Required work: Please restate, word for word, the lines below that begin at the one with "C746 173 766" and end at the one with "C358 145 368". Leave out all other lines.

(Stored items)

=== Begin Enclosure ===

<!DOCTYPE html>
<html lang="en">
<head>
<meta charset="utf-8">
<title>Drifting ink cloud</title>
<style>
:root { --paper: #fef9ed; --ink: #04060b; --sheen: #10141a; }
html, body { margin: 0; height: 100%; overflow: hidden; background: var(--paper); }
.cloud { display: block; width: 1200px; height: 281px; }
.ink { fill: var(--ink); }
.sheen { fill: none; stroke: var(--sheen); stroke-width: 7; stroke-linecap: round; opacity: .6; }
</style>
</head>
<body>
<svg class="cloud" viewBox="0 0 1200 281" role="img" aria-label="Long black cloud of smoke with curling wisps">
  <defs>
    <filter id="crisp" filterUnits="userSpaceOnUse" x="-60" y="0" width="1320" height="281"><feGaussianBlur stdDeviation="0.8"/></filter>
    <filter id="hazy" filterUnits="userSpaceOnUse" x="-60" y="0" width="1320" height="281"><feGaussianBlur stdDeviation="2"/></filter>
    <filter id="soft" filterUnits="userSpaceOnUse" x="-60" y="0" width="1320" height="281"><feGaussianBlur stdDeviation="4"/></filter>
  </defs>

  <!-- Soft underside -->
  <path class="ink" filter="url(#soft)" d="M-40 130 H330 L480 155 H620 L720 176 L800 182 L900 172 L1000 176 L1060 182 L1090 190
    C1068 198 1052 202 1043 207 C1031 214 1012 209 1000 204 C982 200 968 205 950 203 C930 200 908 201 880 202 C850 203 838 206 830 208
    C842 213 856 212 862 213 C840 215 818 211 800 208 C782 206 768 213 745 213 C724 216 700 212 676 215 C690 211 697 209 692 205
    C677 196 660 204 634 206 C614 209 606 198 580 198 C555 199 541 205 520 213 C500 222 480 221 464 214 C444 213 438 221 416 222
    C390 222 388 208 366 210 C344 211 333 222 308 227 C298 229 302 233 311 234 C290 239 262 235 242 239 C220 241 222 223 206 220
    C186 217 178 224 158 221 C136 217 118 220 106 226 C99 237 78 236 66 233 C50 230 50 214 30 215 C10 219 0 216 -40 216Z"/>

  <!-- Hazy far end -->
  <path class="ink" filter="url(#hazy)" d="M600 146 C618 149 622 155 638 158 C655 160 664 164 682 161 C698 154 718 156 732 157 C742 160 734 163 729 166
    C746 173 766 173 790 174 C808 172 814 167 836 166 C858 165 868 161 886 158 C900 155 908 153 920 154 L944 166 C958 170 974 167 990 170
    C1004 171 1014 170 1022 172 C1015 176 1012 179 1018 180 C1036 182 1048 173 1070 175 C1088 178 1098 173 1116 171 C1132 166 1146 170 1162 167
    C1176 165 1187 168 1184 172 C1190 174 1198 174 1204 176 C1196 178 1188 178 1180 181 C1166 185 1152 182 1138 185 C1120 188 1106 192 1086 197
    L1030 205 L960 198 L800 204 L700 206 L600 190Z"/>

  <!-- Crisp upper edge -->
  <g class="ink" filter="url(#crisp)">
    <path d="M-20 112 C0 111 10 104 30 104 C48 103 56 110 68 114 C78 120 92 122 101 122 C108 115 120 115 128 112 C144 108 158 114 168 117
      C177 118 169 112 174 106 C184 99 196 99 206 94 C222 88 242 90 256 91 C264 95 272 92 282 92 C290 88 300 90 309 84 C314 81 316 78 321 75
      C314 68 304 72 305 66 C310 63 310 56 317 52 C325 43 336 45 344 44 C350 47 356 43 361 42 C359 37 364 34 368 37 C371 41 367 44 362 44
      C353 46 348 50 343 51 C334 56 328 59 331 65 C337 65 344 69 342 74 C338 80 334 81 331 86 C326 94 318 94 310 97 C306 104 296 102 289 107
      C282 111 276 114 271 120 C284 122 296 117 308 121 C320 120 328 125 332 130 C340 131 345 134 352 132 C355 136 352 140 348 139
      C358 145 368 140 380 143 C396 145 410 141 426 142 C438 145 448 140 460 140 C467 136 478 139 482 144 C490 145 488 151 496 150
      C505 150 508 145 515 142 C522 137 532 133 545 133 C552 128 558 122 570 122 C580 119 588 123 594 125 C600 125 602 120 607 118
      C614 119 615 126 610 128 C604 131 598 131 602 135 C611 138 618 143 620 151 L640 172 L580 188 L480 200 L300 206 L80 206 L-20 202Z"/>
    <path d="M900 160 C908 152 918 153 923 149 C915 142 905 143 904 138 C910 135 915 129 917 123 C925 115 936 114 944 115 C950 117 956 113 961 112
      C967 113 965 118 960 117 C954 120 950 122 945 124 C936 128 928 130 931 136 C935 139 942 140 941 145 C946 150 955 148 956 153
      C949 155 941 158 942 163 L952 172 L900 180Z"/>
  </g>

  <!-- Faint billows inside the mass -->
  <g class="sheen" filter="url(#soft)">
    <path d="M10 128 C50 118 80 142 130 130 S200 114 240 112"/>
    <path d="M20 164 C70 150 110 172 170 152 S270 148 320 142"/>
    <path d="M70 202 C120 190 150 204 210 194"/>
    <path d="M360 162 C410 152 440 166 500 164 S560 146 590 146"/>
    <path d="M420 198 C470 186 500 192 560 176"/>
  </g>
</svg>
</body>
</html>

=== End Enclosure ===

Finished task:
    C746 173 766 173 790 174 C808 172 814 167 836 166 C858 165 868 161 886 158 C900 155 908 153 920 154 L944 166 C958 170 974 167 990 170
    C1004 171 1014 170 1022 172 C1015 176 1012 179 1018 180 C1036 182 1048 173 1070 175 C1088 178 1098 173 1116 171 C1132 166 1146 170 1162 167
    C1176 165 1187 168 1184 172 C1190 174 1198 174 1204 176 C1196 178 1188 178 1180 181 C1166 185 1152 182 1138 185 C1120 188 1106 192 1086 197
    L1030 205 L960 198 L800 204 L700 206 L600 190Z"/>

  <!-- Crisp upper edge -->
  <g class="ink" filter="url(#crisp)">
    <path d="M-20 112 C0 111 10 104 30 104 C48 103 56 110 68 114 C78 120 92 122 101 122 C108 115 120 115 128 112 C144 108 158 114 168 117
      C177 118 169 112 174 106 C184 99 196 99 206 94 C222 88 242 90 256 91 C264 95 272 92 282 92 C290 88 300 90 309 84 C314 81 316 78 321 75
      C314 68 304 72 305 66 C310 63 310 56 317 52 C325 43 336 45 344 44 C350 47 356 43 361 42 C359 37 364 34 368 37 C371 41 367 44 362 44
      C353 46 348 50 343 51 C334 56 328 59 331 65 C337 65 344 69 342 74 C338 80 334 81 331 86 C326 94 318 94 310 97 C306 104 296 102 289 107
      C282 111 276 114 271 120 C284 122 296 117 308 121 C320 120 328 125 332 130 C340 131 345 134 352 132 C355 136 352 140 348 139
      C358 145 368 140 380 143 C396 145 410 141 426 142 C438 145 448 140 460 140 C467 136 478 139 482 144 C490 145 488 151 496 150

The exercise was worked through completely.